Bob Barr served four terms in Congress as a Republican before running for president on the Libertarian ticket in 2008. Barr was attempting Tuesday to return to Washington via the 11th District seat vacated by Rep. Phil Gingrey, who made an unsuccessful try for the U.S. Senate. Former State Sen. Barry Loudermilk, of Bartow County, waxed Barr on Tuesday.
Loudermilk won 66 percent of the vote in the district, including a 59-41 margin in Cobb County, and becomes our 11th District congressman, since no Democrat is on the November ballot.
Bill Byrne suffered a similar fate. Running for a seat on the Cobb County commission, the one-time chairman was defeated decisively by Bob Weatherford, a former Acworth alderman. Weatherford got 62 percent of the vote to Byrne’s 38 percent and will replace Commissioner Helen Goreham, who chose not to run for re-election.
In observing the aftermath of Tuesday night’s vote, former Cobb Republican Party chairman Anthony-Scott Hobbs posted on the Citizen Georgia website, “It’s nearly impossible for a former boxer to enter the ring and become champion again. Both Byrne and Barr have a voting record and pasts like boxers have weak left hooks, and when thrown poorly they get knocked out.”
As I read that, I thought of my dealings with Barr and Byrne during my tenure as a managing director of the 1996 Centennial Olympic Games, when both were at the peak of their power.
One of the issues that took much of my time was the infamous “Family Values Resolution,” a thinly-veiled anti-gay position that ended up costing Cobb County a preliminary volleyball venue and garnered worldwide criticism. The resolution was the brainchild of Commissioner Gordon Wysong, who achieved his dubious 15 minutes of fame and thankfully was soundly defeated in the 1998 elections by a guy named Sam Olens.
Trying to resolve that issue put me up-close-and-personal with Cobb Chairman Bill Byrne and Congressman Bob Barr, who represented Cobb County’s old 7th District.
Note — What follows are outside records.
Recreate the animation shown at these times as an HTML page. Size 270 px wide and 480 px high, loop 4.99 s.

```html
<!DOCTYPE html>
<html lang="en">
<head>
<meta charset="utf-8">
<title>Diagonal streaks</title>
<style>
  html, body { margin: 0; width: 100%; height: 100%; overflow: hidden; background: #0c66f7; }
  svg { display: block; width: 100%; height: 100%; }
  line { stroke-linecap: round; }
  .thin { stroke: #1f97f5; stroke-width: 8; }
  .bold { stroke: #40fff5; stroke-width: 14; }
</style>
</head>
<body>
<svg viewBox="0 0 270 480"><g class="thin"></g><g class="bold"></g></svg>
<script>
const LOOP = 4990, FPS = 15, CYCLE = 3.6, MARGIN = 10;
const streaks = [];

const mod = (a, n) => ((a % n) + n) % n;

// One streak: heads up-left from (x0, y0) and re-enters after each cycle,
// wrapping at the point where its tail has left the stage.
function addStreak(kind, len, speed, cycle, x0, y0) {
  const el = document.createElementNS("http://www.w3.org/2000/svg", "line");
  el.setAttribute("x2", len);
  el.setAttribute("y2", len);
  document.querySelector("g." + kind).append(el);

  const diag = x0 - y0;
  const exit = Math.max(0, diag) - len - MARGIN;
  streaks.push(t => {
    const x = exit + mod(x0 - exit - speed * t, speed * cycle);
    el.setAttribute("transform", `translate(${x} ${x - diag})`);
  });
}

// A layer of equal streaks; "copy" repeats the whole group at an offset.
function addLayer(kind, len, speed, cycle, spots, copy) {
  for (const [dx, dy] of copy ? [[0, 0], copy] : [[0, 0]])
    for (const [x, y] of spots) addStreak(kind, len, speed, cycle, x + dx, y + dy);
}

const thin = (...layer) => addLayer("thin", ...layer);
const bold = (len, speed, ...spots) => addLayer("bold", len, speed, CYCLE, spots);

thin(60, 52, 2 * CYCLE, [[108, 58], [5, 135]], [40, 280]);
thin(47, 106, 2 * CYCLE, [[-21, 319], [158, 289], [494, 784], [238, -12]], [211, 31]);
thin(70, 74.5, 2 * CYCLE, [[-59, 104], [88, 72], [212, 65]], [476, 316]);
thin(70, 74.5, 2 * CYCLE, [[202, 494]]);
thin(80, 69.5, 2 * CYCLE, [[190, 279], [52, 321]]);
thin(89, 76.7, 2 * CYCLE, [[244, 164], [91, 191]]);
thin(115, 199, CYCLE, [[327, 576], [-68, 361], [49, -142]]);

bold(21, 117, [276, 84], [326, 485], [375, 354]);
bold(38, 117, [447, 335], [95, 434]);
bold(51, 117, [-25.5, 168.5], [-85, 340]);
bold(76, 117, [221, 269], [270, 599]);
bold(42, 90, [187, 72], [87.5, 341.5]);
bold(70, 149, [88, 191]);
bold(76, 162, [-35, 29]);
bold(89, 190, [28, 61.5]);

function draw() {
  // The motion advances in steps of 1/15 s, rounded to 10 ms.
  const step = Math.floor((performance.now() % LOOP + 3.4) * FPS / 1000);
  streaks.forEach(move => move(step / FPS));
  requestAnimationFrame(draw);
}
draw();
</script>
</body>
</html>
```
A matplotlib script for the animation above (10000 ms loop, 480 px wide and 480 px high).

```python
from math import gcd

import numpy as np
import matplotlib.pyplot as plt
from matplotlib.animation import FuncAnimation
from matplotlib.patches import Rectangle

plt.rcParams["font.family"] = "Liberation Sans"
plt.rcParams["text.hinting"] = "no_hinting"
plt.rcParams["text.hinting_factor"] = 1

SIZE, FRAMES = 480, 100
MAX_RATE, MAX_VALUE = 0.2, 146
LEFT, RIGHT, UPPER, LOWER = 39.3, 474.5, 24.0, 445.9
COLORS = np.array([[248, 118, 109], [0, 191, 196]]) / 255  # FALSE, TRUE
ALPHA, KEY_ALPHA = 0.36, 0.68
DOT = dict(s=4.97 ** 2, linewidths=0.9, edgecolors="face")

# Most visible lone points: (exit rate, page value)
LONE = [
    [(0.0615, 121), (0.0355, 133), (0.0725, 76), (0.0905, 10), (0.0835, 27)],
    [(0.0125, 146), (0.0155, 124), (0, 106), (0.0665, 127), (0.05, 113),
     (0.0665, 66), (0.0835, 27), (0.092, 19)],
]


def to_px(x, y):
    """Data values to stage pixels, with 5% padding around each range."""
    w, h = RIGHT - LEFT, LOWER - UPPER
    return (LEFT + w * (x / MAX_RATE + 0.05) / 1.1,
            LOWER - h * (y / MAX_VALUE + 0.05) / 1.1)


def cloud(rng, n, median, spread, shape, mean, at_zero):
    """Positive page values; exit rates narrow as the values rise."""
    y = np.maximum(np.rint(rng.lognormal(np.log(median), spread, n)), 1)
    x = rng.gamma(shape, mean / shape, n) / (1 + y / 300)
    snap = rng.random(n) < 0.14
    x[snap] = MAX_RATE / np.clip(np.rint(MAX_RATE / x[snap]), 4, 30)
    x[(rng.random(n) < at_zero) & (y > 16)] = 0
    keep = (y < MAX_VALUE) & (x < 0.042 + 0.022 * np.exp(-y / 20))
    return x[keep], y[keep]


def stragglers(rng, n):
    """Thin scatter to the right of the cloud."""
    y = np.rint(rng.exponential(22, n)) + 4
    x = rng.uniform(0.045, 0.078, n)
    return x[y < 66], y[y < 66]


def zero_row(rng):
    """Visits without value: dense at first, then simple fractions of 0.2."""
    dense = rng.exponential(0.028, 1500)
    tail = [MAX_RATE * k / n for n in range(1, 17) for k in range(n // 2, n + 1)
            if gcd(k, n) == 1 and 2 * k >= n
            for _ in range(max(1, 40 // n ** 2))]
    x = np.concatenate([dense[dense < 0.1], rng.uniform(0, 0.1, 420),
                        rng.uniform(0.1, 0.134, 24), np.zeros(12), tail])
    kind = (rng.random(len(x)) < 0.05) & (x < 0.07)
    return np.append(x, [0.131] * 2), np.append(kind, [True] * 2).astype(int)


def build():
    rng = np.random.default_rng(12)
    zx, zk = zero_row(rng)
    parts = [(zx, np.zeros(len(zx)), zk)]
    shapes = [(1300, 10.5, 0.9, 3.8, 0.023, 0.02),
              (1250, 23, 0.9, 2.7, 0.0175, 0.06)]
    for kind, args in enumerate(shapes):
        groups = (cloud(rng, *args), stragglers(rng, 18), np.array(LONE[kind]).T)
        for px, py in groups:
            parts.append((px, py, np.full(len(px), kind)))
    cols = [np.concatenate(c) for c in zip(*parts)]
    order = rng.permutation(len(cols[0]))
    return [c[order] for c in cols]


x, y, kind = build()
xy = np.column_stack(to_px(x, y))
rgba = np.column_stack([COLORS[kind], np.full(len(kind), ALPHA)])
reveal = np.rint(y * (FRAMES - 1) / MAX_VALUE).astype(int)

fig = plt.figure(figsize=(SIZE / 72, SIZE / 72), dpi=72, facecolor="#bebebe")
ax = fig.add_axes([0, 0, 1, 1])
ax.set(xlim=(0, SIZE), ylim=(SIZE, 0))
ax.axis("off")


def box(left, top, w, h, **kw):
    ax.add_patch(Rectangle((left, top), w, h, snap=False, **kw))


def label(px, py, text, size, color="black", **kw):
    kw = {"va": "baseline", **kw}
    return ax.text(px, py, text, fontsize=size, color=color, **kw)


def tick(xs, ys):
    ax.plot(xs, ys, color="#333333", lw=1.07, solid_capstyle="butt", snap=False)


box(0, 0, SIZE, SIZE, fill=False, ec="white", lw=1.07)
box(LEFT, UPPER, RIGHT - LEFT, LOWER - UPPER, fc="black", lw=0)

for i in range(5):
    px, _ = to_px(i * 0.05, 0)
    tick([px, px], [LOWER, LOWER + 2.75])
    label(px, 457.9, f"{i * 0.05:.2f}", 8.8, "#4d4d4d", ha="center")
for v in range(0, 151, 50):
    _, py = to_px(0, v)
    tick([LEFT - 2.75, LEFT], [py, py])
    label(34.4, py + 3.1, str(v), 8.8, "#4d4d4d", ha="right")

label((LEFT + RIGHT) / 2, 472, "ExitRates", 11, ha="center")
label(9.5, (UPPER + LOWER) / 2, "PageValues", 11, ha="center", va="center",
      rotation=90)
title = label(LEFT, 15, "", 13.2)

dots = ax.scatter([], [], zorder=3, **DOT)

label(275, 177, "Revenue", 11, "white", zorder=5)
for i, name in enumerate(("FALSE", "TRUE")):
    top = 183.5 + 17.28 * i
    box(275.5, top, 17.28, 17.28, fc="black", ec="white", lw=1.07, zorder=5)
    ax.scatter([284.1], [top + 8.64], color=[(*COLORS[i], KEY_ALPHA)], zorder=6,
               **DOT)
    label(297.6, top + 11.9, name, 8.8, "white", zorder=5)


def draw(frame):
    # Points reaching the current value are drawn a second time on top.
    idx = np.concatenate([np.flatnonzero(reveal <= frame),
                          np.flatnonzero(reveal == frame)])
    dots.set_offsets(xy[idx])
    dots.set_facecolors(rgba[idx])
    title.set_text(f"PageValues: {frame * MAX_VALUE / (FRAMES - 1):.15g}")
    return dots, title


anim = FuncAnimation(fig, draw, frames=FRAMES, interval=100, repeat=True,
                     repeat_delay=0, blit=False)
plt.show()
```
Neither was particularly thrilled to have the controversy swirling around and each publicly supported the resolution but privately both were willing to try to resolve the dispute in everyone’s best interest.
The same can’t be said for then-U.S. Speaker of the House Newton Leroy Gingrich, also of Cobb County, who ranted and raved and postured like a bantam rooster and sorely tempted me to cold-cock him one day when he publicly ridiculed me in front of a group of his fawning fanatics at a luncheon in Atlanta.
I am thankful I showed my much-admired and God-given restraint. Just think about how my obituary might have read. (“Dick Yarbrough, a former managing director of the 1996 Olympics died today. He is best known for having punched House Speaker Newton L. Gingrich’s lights out in front of a group of fawning fanatics. An autopsy revealed that Mr. Yarbrough didn’t like being publicly ridiculed, especially by a fat guy named ‘Leroy.’”)
Byrne took over management of the resolution from Wysong, who was in so far over his head he couldn’t see a gopher hole. My dealings with Byrne were testy on occasion, but always straight-forward. I didn’t always like what I heard but I knew he meant what he said. Byrne does a lot of things well, but playing word games isn’t one of them. And that has been to his political detriment.
Over the years, Byrne’s outspokenness has gotten him in political hot water and earned him his share of enemies. I am not one of them. That is remarkable considering the tense times we shared on opposite sides of a highly-emotional issue.
Barr is one of the most interesting and complex individuals with whom I have dealt over my long career. Here is a guy that while in Congress pushed through the Defense of Marriage Act, which defines marriage as a “legal union between one man and one woman.” When he ran for president in 2008, he vowed to repeal the act. He led an effort to impeach Bill Clinton, and then wrote a glowing letter endorsing Eric Holder as attorney general in the Obama Administration. He was considered right wing, yet worked with the American Civil Liberties Union after leaving Congress. What you saw with Bob Barr is not always what you got. Despite that, I found him a person with whom I could deal easily and honestly. I could trust his word.
Conventional wisdom says these two men have come to the end of their public careers. That may be so, but give them credit. Like them or not — and I do — they marched to their own political drums. I wish them both the best.
You can reach Dick Yarbrough at firstname.lastname@example.org; at P.O. Box 725373, Atlanta, Georgia 31139; online at dickyarbrough.com or on Facebook at www.facebook.com/dickyarb